Whatever happened to interdependence?

With the Conservatives back in charge of foreign policy, there is as you might expect a lot of talk about ‘The National Interest’ resuming its proper place at the heart of foreign policy. As this trend has gathered pace, so people with a more, shall we say, cosmopolitan worldview have started countering that foreign policy should be about something bigger than that.  

But what, exactly?

In a post responding to David and my Chatham House report on UK foreign policy, Oxfam’s Duncan Green expressed a worry that our argument appealed too much to the new mood of the national interest. What we’d missed, he argued, was the sense of moral purpose that can energise support for development.

We should appeal to hearts as well as heads. Otherwise we risk giving up one of our strongest cards – moral suasion. The reason why the new government has gone out on a limb in pledging to increase aid despite the fiscal meltdown is surely not just about crude self-interest, but at least partly springs from a desire to do the right thing. To, dare I say it, change the world.

ODI’s Simon Maxwell made a similar point in an email to me, arguing that

Your ‘case for foreign policy’ is at first sight defensive and UK-centric i.e. only about defending UK interests. Where is your moral commitment to the MDGs or global stewardship of the world’s people and resources?

Fair questions – not least since much of my own take on development and foreign policy is based on what I consider moral. When people ask me ‘why we’re funding hospitals in Malawi when we’re closing them down at home’, part of me is stunned that the question should even need to be asked – given that in Malawi 5.5% of mothers die in childbirth, as compared to 0.01% here. 

But at the same time, the lobbyist in me is hesitant about using morally based arguments. I always have the hunch that anyone who finds them persuasive is already, well, persuaded – and hence that they’re of limited use in enlarging the progressive foreign policy tent. Politically, the idea of an ‘ethical foreign policy’ is still seen as having been an albatross around Robin Cook’s neck at the Foreign Office. And above all, I worry that proponents of the national interest find it easy to paint moral advocates as starry-eyed, particularly given the wider backlash against aid.

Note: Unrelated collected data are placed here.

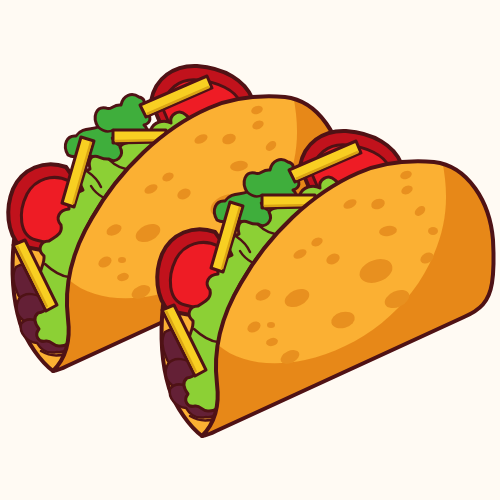
<!DOCTYPE html>
<html lang="en">
<head>
<meta charset="utf-8">
<title>Two tacos</title>
<style>
:root {
  --cream: #fffaf3;
  --line: #4f1215;
  --shell: #fbb033;
  --shell-shade: #e78818;
  --spot: #e8901f;
  --tomato: #ee1c25;
  --tomato-skin: #c1121c;
  --lettuce: #8cd035;
  --herb: #3fae3c;
  --cheese: #f8cf22;
  --cheese-edge: #dba514;
  --meat: #642036;
}
html, body { margin: 0; background: var(--cream); }
svg { display: block; width: 500px; height: 500px; overflow: hidden; }
.outlined { stroke: var(--line); stroke-width: 4; stroke-linejoin: round; stroke-linecap: round; }
.detail { fill: none; stroke: var(--line); stroke-width: 2.5; stroke-linecap: round; }
.shell { fill: var(--shell-shade); }
.shell-light { fill: var(--shell); }
.shell-outline { fill: none; }
.spots { fill: var(--spot); }
.tomato-skin { fill: var(--tomato-skin); }
.tomato { fill: var(--tomato); stroke-width: 3; }
.lettuce { fill: var(--lettuce); stroke-width: 3; }
.herb { fill: var(--herb); stroke-width: 3; }
.meat { fill: var(--meat); stroke-width: 2.5; }
.cheese { fill: var(--cheese); stroke-width: 3; }
.cheese-edge { stroke: var(--cheese-edge); stroke-width: 2.5; }
</style>
</head>
<body>
<svg viewBox="0 0 500 500" role="img" aria-label="Two tacos filled with meat, lettuce, tomato and cheese">
  <defs>
    <path id="shell-shape" d="M202 436C214 424 220 408 217 384C213 352 220 318 241 283C268 235 312 193 358 173C383 162 408 160 434 162C468 166 490 202 493 240C494 258 494 270 492 283C489 302 480 310 464 317L216 431Q208 435 202 436Z"/>
    <clipPath id="shell-clip"><use href="#shell-shape"/></clipPath>
    <g id="taco">
      <path class="shell-light outlined" d="M163 305C160 335 162 365 169 388C176 408 190 427 202 436L220 424L226 310Z"/>
      <g id="tomatoes">
        <path class="tomato-skin outlined" d="M300 166C304 143 323 130 346 131C374 133 394 146 401 163L374 190L310 190Z"/>
        <path class="tomato outlined" d="M312 174C314 154 329 143 347 145C367 147 384 155 389 167L368 184L318 188Z"/>
        <path class="tomato-skin outlined" d="M169 311C156 298 154 274 162 254C171 234 193 224 215 232L236 262L206 318Z"/>
        <path class="tomato outlined" d="M185 305C168 301 167 277 176 259C184 244 202 238 218 246L224 276L205 310Z"/>
      </g>
      <g id="meat">
        <path class="meat outlined" d="M165 332C174 326 186 330 188 343L190 366C180 371 169 367 166 357C162 349 161 339 165 332Z"/>
        <path class="meat outlined" d="M168 364C174 356 188 358 194 367L199 391C190 396 177 393 172 385C165 380 164 371 168 364Z"/>
        <path class="meat outlined" d="M170 389C176 381 189 384 195 394C205 400 213 405 220 406C219 413 214 418 206 417C197 419 190 415 186 408C176 407 168 398 170 389Z"/>
        <path class="detail" d="M190 416Q202 423 214 419"/>
      </g>
      <path class="lettuce outlined" d="M352 178C344 181 341 187 335 180C328 173 318 180 320 188C313 184 302 187 300 195L270 207C261 202 252 207 252 216C243 216 236 224 239 234C229 237 227 247 232 255C222 259 217 266 218 274C208 275 204 283 210 290C212 300 203 302 198 306C189 306 186 315 193 321C194 331 186 336 190 345C197 350 199 357 196 364C200 371 195 377 187 378C181 383 185 390 188 394C183 400 187 408 195 406C201 405 202 412 209 411C215 411 219 409 219 402C219 391 216 377 217 363C219 331 229 300 246 274C274 229 313 193 363 171Z"/>
      <path class="detail" d="M240 251Q244 258 253 263M194 329Q207 341 218 342M237 237Q246 243 250 252M252 218Q263 232 275 234M300 196Q306 202 315 200"/>
      <path class="herb outlined" d="M217 220C211 210 216 200 225 201C231 192 241 195 247 192C241 182 245 171 255 173C260 176 262 169 270 170C272 160 281 157 288 162C297 164 291 171 295 177C301 182 300 188 293 190C300 196 293 202 285 202C281 211 273 205 269 212C274 221 265 229 258 224C249 225 247 219 241 222C235 215 227 226 217 220Z"/>
      <path class="detail" d="M247 192Q255 199 262 195M269 211Q262 207 261 203"/>
      <g id="cheese-sticks">
        <polygon class="cheese outlined" points="289,170 356,141 361,153 295,182"/>
        <line class="cheese-edge" x1="296" y1="179" x2="358" y2="152"/>
        <polygon class="cheese outlined" points="262,195 315,195 315,207 262,208"/>
        <line class="cheese-edge" x1="264" y1="206" x2="313" y2="205"/>
        <polygon class="cheese outlined" points="230,202 243,206 223,272 211,268"/>
        <line class="cheese-edge" x1="240" y1="207" x2="222" y2="269"/>
        <polygon class="cheese outlined" points="162,310 174,305 206,370 195,376"/>
        <line class="cheese-edge" x1="166" y1="311" x2="196" y2="372"/>
      </g>
      <use href="#shell-shape" class="shell"/>
      <path class="shell-light" clip-path="url(#shell-clip)" d="M218 345C239 363 271 367 305 360C360 348 411 309 434 254C448 221 449 191 441 155L340 150L200 290Z"/>
      <g class="spots">
        <ellipse cx="406" cy="175" rx="6" ry="4" transform="rotate(-20 406 175)"/>
        <ellipse cx="378" cy="204" rx="7" ry="5" transform="rotate(-20 378 204)"/>
        <ellipse cx="407" cy="190" rx="6" ry="4" transform="rotate(-25 407 190)"/>
        <ellipse cx="350" cy="204" rx="7" ry="4" transform="rotate(-25 350 204)"/>
        <ellipse cx="388" cy="231" rx="9" ry="5" transform="rotate(-10 388 231)"/>
        <ellipse cx="420" cy="211" rx="6" ry="4" transform="rotate(-40 420 211)"/>
        <ellipse cx="433" cy="231" rx="5" ry="4"/>
        <ellipse cx="300" cy="254" rx="7" ry="4" transform="rotate(-25 300 254)"/>
        <ellipse cx="317" cy="242" rx="6" ry="4" transform="rotate(-25 317 242)"/>
        <ellipse cx="333" cy="259" rx="7" ry="5" transform="rotate(-25 333 259)"/>
        <ellipse cx="376" cy="271" rx="17" ry="11" transform="rotate(-20 376 271)"/>
        <ellipse cx="427" cy="258" rx="7" ry="5" transform="rotate(-30 427 258)"/>
        <ellipse cx="297" cy="298" rx="13" ry="8" transform="rotate(-25 297 298)"/>
        <ellipse cx="263" cy="295" rx="8" ry="5" transform="rotate(-25 263 295)"/>
        <ellipse cx="343" cy="320" rx="12" ry="8" transform="rotate(-15 343 320)"/>
        <ellipse cx="397" cy="299" rx="13" ry="8" transform="rotate(-25 397 299)"/>
        <ellipse cx="254" cy="327" rx="7" ry="5" transform="rotate(-30 254 327)"/>
        <ellipse cx="272" cy="342" rx="6" ry="4" transform="rotate(-15 272 342)"/>
        <ellipse cx="290" cy="357" rx="10" ry="6" transform="rotate(-25 290 357)"/>
        <ellipse cx="271" cy="325" rx="4" ry="3"/>
      </g>
      <use href="#shell-shape" class="shell-outline outlined"/>
    </g>
  </defs>
  <rect width="500" height="500" fill="var(--cream)"/>
  <use href="#taco" x="-149" y="-65"/>
  <use href="#taco"/>
</svg>
</body>
</html>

But what intrigued me about Duncan and Simon’s responses is that neither of them mentioned an idea that we used to hear a lot about in discussions like these – interdependence.